Segment Start: Dataset records

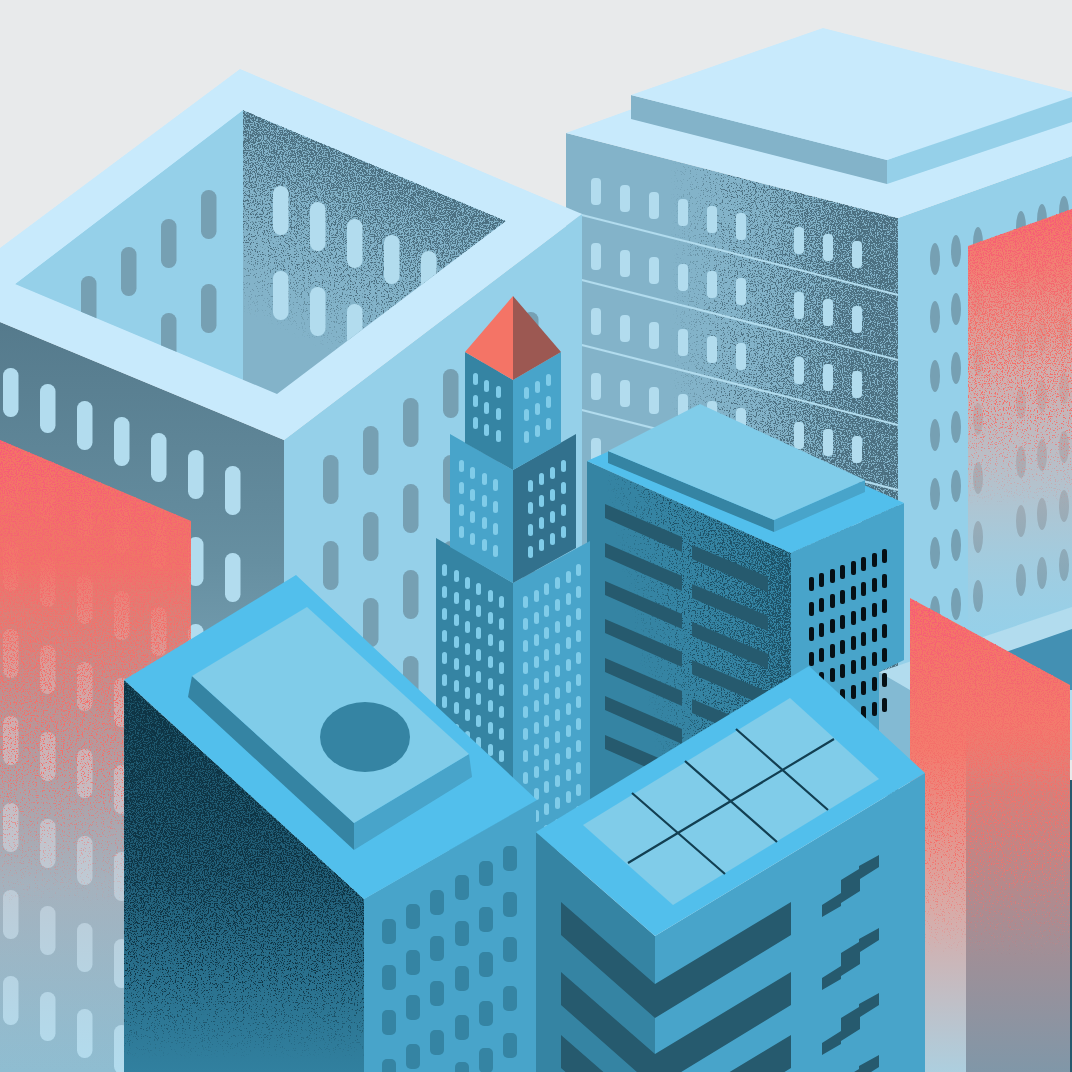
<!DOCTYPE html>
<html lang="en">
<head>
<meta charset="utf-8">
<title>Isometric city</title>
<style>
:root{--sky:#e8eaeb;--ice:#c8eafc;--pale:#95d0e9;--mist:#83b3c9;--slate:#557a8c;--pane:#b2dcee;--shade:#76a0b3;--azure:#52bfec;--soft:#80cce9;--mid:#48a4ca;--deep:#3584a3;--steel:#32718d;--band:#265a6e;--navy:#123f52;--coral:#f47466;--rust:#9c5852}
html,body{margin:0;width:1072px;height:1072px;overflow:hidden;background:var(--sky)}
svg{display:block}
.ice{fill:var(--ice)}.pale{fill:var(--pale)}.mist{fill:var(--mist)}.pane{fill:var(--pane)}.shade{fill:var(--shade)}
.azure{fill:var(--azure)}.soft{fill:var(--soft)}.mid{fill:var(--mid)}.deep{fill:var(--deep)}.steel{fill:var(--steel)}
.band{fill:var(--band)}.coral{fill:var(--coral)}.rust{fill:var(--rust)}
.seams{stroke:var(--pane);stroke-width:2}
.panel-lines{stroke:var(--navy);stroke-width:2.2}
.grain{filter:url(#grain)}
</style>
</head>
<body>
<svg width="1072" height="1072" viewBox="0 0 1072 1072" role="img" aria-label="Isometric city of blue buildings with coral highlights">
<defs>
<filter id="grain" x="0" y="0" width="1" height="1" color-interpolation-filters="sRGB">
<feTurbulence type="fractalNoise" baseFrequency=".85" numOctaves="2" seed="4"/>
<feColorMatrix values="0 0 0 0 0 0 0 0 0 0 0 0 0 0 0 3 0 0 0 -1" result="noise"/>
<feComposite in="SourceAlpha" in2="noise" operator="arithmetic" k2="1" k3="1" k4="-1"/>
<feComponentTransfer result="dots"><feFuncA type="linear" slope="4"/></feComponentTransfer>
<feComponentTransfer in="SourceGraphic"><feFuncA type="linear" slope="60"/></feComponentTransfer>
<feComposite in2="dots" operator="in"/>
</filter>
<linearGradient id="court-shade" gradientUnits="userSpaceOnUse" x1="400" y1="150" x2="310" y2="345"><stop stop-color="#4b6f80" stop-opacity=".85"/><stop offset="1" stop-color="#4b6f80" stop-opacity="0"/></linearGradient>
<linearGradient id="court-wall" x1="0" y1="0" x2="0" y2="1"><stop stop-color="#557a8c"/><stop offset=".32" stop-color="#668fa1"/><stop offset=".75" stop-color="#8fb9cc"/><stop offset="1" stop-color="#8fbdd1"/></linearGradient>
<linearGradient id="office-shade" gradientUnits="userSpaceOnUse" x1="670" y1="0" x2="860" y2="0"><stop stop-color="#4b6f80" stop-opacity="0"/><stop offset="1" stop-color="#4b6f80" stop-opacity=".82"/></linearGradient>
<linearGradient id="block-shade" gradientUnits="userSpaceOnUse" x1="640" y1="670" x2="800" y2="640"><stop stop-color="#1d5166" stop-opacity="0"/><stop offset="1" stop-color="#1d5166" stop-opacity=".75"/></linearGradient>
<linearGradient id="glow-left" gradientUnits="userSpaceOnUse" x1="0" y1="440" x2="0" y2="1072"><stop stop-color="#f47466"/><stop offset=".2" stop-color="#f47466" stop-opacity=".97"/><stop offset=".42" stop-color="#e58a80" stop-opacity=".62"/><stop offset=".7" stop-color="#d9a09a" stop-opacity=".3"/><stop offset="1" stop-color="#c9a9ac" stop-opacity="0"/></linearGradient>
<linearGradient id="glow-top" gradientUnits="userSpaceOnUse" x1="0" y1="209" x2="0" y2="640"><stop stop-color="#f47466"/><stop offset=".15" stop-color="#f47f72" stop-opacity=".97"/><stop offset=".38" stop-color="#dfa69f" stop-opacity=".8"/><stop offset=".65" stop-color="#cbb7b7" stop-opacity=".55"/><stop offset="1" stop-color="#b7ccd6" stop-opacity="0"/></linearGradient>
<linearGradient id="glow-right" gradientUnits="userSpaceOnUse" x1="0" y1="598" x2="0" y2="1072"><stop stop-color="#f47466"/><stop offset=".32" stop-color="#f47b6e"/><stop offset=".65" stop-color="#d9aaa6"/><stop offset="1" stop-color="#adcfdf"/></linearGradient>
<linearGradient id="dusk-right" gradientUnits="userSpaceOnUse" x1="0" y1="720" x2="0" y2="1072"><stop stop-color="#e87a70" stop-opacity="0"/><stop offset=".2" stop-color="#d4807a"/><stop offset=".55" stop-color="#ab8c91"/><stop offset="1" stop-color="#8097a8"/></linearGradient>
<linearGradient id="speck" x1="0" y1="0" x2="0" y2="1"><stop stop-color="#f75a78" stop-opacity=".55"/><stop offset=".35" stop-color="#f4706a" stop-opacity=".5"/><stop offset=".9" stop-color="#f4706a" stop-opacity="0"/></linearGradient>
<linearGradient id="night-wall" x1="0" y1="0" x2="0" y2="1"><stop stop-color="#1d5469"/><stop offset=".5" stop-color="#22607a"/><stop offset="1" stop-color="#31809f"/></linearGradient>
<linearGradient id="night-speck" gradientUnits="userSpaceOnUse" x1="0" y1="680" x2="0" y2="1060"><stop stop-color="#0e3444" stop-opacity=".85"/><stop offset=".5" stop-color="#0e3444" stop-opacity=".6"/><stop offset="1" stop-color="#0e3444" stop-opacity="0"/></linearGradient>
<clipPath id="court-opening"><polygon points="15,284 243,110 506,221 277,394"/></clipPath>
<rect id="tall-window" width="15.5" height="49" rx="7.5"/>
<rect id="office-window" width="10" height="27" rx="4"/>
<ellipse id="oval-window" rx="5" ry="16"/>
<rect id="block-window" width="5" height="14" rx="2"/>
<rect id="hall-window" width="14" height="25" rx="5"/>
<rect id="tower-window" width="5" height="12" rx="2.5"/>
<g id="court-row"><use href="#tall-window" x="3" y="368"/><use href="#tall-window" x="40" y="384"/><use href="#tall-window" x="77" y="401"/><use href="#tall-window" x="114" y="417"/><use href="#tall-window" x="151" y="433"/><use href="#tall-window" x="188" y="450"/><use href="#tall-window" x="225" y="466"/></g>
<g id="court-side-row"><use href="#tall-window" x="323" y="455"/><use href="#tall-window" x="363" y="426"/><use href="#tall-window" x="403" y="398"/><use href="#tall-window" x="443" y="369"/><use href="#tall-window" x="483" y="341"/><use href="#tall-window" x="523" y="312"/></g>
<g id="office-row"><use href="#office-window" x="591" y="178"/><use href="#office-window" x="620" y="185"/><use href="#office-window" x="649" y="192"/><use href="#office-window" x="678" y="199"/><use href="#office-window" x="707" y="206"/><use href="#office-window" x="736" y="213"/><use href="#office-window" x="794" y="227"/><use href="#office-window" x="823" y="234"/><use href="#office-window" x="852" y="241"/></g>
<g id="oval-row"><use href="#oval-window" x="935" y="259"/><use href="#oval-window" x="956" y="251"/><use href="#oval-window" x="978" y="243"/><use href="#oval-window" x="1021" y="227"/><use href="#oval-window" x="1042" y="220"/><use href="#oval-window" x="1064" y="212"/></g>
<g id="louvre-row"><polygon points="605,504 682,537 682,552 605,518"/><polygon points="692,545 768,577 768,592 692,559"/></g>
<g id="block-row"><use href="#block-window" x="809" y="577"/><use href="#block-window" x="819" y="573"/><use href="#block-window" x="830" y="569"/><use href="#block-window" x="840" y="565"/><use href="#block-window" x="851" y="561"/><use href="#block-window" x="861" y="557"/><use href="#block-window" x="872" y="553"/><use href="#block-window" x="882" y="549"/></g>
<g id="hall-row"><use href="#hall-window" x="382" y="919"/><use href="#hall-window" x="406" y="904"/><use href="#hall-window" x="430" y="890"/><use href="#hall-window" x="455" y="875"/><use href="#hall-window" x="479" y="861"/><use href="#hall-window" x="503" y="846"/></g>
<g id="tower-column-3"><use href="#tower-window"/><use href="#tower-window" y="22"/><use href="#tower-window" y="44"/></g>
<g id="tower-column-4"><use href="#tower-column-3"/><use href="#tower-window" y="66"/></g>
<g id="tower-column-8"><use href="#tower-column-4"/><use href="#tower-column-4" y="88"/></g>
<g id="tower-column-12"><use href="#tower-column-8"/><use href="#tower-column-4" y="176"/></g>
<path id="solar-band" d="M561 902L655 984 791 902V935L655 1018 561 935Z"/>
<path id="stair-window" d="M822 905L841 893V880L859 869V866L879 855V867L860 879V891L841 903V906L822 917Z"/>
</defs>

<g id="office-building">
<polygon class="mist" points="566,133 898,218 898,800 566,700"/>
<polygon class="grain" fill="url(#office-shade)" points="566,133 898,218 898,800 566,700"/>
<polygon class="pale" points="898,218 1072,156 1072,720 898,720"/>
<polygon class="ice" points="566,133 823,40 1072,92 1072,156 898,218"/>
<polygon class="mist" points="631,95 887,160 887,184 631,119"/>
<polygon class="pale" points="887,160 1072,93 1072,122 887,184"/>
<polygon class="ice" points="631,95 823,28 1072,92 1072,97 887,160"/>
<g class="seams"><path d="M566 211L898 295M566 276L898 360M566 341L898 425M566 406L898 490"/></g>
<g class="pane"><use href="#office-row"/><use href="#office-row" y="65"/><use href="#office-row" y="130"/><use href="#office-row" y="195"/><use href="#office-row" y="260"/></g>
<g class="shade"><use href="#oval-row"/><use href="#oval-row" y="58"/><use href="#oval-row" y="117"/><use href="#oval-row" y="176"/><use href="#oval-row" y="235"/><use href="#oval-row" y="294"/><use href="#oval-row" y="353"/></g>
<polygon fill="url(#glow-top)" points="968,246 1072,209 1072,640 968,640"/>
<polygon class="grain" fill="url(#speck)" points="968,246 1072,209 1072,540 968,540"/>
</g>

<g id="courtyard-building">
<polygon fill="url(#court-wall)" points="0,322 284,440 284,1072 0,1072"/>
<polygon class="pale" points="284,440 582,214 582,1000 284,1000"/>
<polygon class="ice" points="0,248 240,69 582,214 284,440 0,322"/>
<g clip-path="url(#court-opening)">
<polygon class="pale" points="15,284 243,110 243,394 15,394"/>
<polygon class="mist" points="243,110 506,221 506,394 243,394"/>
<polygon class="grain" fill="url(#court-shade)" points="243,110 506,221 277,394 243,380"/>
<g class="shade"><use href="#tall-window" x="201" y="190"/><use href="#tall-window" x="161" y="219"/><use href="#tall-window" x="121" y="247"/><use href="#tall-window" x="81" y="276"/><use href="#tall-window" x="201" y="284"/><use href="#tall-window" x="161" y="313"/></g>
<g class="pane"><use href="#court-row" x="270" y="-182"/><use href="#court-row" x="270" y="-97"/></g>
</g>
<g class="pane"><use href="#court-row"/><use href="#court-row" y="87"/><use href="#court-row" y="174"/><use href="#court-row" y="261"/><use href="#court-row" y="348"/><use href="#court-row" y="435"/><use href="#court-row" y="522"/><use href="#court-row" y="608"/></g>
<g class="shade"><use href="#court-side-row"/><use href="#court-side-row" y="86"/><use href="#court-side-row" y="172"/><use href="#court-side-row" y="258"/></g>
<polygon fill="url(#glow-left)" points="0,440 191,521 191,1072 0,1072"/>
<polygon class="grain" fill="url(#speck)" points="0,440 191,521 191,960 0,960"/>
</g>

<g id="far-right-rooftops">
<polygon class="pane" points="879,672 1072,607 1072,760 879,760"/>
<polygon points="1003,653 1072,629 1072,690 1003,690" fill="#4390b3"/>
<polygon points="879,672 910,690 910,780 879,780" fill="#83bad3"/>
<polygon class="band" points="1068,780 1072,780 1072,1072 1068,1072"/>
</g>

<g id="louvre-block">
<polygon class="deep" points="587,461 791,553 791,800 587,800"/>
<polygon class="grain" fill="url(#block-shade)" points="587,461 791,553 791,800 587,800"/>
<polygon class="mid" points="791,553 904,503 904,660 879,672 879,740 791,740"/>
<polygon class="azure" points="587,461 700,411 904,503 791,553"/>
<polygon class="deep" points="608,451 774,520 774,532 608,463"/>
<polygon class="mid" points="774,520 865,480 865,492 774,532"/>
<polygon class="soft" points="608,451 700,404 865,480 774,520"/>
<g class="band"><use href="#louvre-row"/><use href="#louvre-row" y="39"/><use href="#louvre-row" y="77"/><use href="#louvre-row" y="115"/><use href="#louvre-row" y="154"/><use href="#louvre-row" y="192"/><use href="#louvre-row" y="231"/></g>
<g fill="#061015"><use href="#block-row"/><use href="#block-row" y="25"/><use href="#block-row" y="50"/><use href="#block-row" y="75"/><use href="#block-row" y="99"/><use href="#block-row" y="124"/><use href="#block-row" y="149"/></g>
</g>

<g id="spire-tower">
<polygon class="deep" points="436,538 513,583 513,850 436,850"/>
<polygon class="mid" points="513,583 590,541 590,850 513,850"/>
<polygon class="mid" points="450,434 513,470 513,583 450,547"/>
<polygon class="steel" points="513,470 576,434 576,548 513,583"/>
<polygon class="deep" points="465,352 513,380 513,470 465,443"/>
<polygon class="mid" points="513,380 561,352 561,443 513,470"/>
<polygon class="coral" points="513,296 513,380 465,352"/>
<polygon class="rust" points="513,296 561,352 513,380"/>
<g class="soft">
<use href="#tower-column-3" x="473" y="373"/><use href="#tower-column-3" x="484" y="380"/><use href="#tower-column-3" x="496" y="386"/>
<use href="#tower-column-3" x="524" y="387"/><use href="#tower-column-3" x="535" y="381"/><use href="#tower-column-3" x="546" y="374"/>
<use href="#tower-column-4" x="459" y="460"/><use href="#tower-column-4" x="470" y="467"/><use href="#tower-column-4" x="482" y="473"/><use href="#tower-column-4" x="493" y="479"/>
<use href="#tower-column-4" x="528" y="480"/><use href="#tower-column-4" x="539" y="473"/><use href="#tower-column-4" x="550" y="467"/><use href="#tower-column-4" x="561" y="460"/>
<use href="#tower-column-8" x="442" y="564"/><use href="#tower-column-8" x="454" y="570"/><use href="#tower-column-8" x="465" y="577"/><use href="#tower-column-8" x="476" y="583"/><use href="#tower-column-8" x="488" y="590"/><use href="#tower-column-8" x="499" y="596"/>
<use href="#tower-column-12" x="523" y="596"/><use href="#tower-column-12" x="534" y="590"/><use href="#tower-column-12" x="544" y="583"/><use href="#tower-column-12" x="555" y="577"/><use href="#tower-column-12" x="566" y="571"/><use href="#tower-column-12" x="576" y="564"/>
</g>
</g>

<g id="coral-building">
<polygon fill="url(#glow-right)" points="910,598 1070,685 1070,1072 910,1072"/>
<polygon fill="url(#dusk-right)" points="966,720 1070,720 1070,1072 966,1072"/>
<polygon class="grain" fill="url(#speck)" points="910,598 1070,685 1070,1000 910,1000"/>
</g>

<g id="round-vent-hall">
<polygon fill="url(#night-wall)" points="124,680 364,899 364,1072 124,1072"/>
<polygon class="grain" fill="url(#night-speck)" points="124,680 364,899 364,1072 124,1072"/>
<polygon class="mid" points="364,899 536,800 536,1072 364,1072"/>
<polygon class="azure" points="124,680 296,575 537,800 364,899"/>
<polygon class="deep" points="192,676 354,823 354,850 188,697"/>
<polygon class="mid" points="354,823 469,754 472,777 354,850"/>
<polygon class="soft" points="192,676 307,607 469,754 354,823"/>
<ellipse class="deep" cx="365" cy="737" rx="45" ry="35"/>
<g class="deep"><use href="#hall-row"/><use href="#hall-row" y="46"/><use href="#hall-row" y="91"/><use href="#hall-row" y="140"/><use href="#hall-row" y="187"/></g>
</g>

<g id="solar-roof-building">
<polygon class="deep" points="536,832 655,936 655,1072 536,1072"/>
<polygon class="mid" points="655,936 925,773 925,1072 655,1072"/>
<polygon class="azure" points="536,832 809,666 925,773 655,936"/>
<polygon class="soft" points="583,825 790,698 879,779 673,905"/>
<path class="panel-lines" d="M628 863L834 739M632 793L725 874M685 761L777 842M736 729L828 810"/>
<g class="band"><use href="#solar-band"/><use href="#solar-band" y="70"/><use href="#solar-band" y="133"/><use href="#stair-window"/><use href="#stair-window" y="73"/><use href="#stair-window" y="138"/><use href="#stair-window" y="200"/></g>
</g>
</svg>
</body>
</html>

Segment End: Dataset records

> _Activity_: Count every line in the data where the string "rust" occurs. Give nothing except the number.

> _Written solution_: 3